## Work request
Could you set down exactly the lines in the records below between the line holding "902V850C340 820 370" and the line holding "938C432 890 450", inclusive?
==============================
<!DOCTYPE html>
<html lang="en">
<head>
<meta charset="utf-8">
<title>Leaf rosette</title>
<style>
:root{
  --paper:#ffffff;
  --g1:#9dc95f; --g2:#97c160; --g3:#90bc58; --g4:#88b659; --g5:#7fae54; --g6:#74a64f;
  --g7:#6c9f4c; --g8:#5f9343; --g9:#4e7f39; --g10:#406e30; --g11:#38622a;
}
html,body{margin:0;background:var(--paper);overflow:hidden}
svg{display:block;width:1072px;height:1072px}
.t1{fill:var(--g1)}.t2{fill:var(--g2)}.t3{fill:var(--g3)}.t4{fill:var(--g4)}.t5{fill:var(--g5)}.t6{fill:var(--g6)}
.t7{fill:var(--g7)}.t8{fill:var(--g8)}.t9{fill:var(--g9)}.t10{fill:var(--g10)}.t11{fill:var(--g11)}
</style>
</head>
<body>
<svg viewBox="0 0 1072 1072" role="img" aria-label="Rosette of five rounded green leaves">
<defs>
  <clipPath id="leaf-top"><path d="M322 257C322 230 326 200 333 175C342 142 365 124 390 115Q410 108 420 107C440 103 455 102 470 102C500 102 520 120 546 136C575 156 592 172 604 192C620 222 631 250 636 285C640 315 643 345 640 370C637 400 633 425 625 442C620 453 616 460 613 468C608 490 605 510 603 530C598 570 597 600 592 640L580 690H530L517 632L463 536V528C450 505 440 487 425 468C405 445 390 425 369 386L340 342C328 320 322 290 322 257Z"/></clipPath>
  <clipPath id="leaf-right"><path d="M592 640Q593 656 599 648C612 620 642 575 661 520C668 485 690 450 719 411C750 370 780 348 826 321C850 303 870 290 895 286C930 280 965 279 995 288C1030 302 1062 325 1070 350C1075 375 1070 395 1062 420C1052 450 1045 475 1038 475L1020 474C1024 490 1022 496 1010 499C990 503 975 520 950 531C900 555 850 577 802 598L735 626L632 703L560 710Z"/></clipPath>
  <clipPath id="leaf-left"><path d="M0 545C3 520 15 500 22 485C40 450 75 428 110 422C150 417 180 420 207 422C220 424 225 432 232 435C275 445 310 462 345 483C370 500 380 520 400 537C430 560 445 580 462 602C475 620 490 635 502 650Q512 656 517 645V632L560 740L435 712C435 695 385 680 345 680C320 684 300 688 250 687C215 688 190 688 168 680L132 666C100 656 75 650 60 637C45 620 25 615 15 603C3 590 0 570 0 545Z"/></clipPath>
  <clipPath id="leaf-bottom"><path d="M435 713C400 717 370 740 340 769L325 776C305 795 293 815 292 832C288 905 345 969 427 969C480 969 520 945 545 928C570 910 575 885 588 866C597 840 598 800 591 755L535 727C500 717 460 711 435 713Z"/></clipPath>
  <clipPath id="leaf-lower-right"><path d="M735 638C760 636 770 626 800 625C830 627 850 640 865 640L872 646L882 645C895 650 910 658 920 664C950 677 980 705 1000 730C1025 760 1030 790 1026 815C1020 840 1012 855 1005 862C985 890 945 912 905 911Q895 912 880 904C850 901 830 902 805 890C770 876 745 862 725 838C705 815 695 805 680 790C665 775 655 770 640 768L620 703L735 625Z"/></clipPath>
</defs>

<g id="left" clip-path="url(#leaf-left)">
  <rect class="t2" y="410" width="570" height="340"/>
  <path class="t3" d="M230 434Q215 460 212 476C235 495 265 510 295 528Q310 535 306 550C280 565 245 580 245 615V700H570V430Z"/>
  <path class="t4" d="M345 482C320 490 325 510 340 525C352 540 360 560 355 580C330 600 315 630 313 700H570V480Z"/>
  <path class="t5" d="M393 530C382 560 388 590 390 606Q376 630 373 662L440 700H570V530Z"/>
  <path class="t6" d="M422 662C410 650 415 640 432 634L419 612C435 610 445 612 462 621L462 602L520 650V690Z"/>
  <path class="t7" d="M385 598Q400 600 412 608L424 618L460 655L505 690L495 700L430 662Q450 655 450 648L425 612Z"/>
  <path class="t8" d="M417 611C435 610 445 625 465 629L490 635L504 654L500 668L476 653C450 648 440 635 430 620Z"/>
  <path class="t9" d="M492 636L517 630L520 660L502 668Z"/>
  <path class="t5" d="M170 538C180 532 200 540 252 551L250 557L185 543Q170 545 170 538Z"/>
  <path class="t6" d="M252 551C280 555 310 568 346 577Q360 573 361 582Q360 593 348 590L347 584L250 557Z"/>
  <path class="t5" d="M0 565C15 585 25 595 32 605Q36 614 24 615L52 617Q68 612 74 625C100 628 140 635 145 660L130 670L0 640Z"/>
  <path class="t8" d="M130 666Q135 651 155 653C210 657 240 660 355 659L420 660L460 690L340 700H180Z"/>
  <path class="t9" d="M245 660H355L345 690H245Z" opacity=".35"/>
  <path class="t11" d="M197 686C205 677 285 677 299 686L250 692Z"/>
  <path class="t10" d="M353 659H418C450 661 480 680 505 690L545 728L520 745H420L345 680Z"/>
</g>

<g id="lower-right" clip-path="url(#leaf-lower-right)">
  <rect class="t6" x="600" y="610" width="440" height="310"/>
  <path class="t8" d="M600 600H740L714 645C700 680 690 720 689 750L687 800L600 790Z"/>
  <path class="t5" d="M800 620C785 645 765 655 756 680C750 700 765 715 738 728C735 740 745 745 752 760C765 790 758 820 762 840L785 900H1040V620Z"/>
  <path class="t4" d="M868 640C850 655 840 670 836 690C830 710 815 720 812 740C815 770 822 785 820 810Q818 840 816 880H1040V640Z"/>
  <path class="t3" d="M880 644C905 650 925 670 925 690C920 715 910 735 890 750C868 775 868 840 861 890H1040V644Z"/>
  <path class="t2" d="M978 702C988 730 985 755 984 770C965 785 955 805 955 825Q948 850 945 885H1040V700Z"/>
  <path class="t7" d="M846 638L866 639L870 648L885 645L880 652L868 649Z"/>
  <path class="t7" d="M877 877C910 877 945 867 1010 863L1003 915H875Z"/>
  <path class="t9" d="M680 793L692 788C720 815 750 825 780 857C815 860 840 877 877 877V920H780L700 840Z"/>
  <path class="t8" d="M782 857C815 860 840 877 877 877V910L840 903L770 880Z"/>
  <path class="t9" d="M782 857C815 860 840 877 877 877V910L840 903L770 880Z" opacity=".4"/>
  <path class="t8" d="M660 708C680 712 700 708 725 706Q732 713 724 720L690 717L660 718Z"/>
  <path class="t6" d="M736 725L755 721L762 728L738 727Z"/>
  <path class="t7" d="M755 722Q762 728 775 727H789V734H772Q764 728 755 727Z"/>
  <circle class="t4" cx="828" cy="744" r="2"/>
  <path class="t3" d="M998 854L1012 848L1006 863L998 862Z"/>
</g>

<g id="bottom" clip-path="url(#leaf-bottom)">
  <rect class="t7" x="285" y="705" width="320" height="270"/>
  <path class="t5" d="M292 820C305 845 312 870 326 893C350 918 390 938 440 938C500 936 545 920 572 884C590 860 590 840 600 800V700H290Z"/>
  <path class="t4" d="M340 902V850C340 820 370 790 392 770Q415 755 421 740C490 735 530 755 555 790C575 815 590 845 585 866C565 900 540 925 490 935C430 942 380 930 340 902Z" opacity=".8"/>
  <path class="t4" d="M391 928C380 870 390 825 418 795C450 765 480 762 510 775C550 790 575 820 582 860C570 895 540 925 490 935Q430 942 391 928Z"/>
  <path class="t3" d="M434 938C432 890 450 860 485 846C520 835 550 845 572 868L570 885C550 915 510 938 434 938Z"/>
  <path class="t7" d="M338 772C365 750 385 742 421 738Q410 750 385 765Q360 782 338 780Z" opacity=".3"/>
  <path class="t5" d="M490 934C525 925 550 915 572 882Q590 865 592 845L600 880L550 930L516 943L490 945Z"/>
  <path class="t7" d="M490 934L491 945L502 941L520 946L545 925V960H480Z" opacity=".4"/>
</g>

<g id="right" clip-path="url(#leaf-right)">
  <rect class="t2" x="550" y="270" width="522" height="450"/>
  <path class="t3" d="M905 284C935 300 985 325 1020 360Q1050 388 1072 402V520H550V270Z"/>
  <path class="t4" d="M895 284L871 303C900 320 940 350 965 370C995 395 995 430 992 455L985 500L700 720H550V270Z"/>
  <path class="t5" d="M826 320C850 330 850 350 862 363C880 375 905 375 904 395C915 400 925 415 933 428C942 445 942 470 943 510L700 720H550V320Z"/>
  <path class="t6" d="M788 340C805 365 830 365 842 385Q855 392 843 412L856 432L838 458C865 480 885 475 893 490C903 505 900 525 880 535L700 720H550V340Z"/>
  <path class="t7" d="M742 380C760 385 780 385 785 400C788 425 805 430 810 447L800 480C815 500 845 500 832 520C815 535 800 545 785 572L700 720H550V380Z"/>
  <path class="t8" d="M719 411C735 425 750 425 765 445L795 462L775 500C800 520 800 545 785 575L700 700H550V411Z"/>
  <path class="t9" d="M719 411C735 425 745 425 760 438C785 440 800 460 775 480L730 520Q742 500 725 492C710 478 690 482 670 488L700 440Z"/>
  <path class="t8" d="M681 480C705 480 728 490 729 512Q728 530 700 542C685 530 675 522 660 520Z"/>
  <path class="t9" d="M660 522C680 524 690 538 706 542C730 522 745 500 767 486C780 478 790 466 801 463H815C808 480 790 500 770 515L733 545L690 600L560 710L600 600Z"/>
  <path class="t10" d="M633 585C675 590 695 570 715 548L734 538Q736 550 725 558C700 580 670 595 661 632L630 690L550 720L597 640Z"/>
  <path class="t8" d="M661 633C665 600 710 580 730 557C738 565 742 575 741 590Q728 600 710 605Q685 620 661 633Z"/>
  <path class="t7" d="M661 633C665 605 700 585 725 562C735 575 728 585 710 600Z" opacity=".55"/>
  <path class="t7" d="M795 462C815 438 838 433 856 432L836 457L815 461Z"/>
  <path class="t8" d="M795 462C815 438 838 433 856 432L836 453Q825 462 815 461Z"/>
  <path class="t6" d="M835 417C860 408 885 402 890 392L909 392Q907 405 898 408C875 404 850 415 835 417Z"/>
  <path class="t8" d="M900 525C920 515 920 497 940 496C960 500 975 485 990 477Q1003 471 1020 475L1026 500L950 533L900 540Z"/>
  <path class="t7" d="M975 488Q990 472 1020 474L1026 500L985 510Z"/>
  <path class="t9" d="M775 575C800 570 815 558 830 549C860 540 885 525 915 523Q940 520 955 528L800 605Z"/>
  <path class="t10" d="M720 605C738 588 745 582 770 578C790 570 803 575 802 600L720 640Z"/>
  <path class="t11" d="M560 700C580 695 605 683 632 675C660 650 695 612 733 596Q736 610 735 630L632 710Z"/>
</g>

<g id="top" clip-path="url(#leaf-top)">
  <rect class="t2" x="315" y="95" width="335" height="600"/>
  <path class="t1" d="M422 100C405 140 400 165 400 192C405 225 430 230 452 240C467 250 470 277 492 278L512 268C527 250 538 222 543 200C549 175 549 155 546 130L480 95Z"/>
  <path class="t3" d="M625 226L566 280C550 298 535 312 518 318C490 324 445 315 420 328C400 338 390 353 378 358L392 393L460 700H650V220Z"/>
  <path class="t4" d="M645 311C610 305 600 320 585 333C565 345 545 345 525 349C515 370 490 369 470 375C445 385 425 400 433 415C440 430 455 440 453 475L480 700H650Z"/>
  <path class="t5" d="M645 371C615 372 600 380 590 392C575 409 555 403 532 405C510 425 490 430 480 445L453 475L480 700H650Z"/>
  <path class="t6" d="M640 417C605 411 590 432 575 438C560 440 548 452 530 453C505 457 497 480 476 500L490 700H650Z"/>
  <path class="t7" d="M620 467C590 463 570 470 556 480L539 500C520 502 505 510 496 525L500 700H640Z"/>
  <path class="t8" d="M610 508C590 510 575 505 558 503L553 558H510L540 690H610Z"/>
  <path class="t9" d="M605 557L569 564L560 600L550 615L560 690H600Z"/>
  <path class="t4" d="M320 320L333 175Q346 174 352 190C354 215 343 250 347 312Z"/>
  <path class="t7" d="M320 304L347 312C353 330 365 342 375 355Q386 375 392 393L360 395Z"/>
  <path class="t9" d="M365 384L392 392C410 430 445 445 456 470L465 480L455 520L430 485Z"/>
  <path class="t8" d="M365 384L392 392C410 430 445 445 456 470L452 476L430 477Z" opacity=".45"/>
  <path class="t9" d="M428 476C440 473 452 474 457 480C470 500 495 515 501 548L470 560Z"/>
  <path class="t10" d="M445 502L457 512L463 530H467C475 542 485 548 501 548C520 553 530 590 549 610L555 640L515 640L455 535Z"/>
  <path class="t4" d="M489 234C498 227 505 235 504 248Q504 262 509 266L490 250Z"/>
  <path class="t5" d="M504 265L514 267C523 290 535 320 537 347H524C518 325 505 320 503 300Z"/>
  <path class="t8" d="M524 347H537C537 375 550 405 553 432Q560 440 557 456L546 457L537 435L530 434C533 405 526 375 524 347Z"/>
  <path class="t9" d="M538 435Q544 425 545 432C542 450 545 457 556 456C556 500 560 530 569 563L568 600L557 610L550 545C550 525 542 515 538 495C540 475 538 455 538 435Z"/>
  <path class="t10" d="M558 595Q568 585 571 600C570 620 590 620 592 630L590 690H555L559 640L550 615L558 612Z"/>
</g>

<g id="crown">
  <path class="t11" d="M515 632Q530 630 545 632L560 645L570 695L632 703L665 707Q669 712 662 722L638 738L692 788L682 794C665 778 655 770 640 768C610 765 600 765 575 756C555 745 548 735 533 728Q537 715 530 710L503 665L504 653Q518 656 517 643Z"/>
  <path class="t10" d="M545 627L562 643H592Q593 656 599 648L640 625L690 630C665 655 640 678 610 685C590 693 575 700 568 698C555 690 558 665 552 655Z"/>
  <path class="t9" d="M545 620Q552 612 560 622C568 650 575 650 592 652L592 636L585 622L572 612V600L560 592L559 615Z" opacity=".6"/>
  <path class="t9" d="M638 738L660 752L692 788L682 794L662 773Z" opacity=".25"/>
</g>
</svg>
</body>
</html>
==============================
## Completed exercise
  <path class="t4" d="M340 902V850C340 820 370 790 392 770Q415 755 421 740C490 735 530 755 555 790C575 815 590 845 585 866C565 900 540 925 490 935C430 942 380 930 340 902Z" opacity=".8"/>
  <path class="t4" d="M391 928C380 870 390 825 418 795C450 765 480 762 510 775C550 790 575 820 582 860C570 895 540 925 490 935Q430 942 391 928Z"/>
  <path class="t3" d="M434 938C432 890 450 860 485 846C520 835 550 845 572 868L570 885C550 915 510 938 434 938Z"/>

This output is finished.